• Exercise objective:
Where the records below show a line containing "--hill-far: #5a8887;", start copying; end with the line containing "582px; background: var(--edge);", and copy it too.

• Document images with source code:

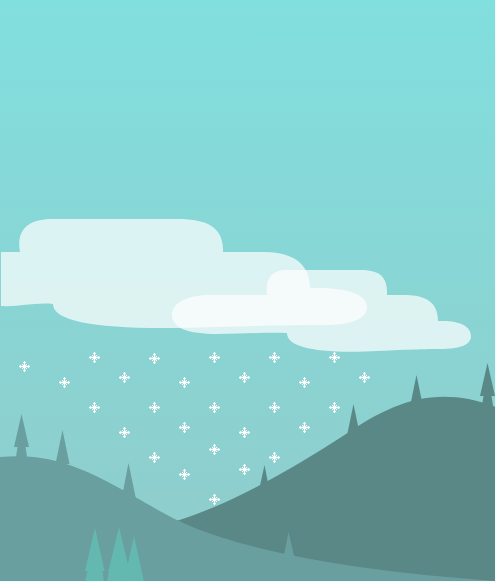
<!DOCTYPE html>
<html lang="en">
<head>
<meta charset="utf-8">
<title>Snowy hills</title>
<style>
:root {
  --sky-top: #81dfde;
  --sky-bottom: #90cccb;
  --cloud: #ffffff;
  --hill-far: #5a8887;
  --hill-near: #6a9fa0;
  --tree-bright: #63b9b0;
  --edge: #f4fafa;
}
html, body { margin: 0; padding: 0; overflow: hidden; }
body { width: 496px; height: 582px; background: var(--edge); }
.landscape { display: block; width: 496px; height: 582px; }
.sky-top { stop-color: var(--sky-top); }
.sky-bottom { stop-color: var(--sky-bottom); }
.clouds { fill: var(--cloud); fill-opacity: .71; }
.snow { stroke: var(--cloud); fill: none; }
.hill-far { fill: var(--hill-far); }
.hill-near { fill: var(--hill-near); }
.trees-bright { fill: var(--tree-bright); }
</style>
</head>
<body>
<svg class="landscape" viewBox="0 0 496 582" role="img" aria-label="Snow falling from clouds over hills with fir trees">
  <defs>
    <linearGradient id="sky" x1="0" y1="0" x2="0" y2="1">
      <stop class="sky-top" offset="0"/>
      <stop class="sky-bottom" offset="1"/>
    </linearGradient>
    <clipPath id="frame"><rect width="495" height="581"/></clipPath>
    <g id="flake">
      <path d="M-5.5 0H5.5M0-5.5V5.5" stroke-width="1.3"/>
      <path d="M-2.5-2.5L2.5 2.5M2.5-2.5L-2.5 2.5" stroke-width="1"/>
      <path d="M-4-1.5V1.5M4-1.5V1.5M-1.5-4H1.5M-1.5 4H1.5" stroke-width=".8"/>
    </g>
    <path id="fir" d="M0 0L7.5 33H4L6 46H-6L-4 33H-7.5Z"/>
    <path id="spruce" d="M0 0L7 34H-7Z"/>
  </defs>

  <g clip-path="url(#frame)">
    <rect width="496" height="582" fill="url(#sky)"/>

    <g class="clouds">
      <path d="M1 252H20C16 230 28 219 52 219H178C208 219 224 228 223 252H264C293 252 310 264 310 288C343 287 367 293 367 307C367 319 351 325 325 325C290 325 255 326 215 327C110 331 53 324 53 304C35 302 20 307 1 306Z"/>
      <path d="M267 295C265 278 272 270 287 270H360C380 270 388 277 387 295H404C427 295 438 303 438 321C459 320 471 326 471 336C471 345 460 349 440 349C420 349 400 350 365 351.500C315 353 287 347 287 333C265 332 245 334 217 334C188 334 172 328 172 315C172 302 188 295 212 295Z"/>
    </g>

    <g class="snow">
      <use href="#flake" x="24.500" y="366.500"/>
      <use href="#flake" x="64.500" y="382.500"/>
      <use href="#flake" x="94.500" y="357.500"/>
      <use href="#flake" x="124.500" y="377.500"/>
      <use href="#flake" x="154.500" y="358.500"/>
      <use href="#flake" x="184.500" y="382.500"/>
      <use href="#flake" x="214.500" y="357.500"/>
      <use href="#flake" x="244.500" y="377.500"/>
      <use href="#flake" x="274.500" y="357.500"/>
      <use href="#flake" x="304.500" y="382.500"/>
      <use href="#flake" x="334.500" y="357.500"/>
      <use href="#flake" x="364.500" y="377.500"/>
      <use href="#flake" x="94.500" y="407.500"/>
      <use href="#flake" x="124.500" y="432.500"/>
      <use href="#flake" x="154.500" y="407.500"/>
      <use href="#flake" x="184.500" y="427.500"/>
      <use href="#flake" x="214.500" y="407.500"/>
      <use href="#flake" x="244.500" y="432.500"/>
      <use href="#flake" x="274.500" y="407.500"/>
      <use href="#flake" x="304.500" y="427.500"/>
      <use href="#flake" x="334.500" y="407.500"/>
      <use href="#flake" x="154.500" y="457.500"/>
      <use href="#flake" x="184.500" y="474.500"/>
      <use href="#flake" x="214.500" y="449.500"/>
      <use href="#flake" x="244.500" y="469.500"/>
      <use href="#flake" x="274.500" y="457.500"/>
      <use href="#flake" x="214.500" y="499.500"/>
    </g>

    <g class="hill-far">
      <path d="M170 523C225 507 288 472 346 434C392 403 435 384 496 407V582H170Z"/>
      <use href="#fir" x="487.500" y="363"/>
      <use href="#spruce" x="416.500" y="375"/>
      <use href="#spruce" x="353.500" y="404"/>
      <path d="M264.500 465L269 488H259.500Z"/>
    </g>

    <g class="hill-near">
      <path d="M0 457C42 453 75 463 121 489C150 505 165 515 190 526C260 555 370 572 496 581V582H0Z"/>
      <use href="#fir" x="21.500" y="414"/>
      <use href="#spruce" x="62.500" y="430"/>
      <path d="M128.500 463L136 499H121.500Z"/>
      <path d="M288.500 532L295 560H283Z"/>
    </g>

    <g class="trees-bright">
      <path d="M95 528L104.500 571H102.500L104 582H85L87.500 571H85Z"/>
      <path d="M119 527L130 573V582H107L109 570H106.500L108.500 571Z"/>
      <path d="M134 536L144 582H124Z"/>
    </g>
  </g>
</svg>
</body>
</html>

==

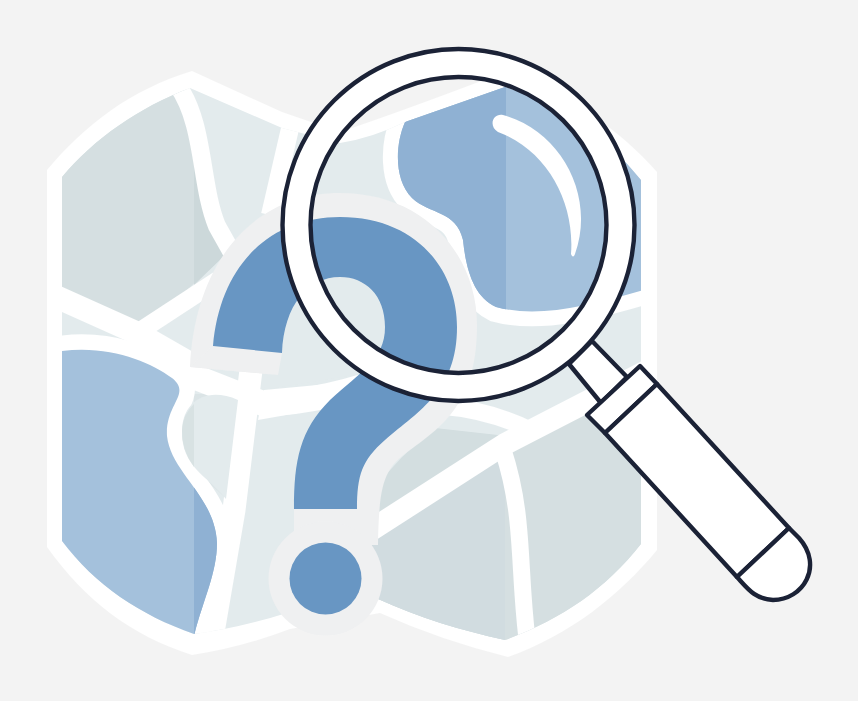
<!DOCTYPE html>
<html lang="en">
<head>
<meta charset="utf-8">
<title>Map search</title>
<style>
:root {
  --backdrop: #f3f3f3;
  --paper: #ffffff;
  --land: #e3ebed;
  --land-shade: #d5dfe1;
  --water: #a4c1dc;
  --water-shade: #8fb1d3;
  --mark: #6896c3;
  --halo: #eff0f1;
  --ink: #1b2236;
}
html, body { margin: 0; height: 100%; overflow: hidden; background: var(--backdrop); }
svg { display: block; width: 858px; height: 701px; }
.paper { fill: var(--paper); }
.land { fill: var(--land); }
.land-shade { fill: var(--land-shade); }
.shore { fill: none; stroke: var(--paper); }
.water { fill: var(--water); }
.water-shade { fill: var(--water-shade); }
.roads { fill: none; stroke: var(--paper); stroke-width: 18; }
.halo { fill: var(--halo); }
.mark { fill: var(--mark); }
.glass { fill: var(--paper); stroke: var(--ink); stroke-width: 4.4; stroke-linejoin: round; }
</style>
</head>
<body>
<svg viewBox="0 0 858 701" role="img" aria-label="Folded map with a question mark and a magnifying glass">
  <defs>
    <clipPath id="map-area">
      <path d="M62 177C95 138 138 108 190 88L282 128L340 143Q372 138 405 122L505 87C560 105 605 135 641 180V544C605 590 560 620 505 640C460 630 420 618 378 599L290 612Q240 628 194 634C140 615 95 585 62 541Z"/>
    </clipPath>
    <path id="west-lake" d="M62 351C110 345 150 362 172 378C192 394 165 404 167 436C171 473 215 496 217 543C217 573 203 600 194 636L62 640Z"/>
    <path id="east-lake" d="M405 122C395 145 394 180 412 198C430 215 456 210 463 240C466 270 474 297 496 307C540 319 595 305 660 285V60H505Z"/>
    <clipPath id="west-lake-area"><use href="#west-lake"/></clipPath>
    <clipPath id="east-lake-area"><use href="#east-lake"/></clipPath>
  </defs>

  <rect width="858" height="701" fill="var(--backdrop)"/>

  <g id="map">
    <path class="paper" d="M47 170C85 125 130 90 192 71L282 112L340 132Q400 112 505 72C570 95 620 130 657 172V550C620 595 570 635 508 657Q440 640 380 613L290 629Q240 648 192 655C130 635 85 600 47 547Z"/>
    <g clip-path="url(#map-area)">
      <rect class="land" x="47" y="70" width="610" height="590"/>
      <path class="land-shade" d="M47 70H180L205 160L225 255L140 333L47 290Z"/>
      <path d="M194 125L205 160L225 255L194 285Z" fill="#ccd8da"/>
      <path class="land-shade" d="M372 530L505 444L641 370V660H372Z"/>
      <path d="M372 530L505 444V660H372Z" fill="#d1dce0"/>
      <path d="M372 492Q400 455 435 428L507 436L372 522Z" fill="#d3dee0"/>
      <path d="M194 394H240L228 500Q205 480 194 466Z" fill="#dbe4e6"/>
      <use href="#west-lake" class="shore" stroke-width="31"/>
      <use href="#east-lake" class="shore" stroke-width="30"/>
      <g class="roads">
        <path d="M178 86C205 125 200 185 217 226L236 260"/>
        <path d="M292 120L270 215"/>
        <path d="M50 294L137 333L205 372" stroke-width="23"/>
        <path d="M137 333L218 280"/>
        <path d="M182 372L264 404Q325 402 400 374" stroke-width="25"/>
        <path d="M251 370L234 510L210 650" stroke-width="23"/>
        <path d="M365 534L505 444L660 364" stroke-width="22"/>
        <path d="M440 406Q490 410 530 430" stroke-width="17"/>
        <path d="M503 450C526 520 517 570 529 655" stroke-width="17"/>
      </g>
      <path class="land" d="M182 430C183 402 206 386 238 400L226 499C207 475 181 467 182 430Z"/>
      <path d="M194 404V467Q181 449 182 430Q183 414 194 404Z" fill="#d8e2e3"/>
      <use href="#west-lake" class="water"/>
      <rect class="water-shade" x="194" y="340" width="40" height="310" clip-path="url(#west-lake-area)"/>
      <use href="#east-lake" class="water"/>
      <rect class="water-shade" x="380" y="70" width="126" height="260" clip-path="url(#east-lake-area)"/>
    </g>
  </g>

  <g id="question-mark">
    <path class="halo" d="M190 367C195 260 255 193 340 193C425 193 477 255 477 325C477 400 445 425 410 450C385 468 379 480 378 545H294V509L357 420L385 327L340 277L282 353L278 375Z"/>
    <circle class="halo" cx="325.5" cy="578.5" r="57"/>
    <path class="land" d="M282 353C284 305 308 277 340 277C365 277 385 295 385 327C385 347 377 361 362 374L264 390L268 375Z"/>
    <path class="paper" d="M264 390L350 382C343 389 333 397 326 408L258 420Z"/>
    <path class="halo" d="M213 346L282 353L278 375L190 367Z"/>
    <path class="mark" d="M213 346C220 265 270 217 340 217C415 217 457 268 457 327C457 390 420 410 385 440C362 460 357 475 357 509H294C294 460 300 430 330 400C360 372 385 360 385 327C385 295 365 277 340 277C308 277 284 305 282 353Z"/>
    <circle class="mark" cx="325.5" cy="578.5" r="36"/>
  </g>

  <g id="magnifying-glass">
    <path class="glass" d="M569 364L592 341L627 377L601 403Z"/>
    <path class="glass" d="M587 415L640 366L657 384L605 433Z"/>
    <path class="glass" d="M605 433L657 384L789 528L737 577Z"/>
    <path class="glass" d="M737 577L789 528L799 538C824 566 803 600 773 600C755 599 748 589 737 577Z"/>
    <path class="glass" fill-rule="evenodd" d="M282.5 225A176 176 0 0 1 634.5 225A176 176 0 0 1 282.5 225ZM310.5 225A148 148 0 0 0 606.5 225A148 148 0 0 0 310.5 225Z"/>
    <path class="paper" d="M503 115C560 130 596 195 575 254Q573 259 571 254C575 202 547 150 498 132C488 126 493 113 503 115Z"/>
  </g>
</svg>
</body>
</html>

• Answer:
  --hill-far: #5a8887;
  --hill-near: #6a9fa0;
  --tree-bright: #63b9b0;
  --edge: #f4fafa;
}
html, body { margin: 0; padding: 0; overflow: hidden; }
body { width: 496px; height: 582px; background: var(--edge); }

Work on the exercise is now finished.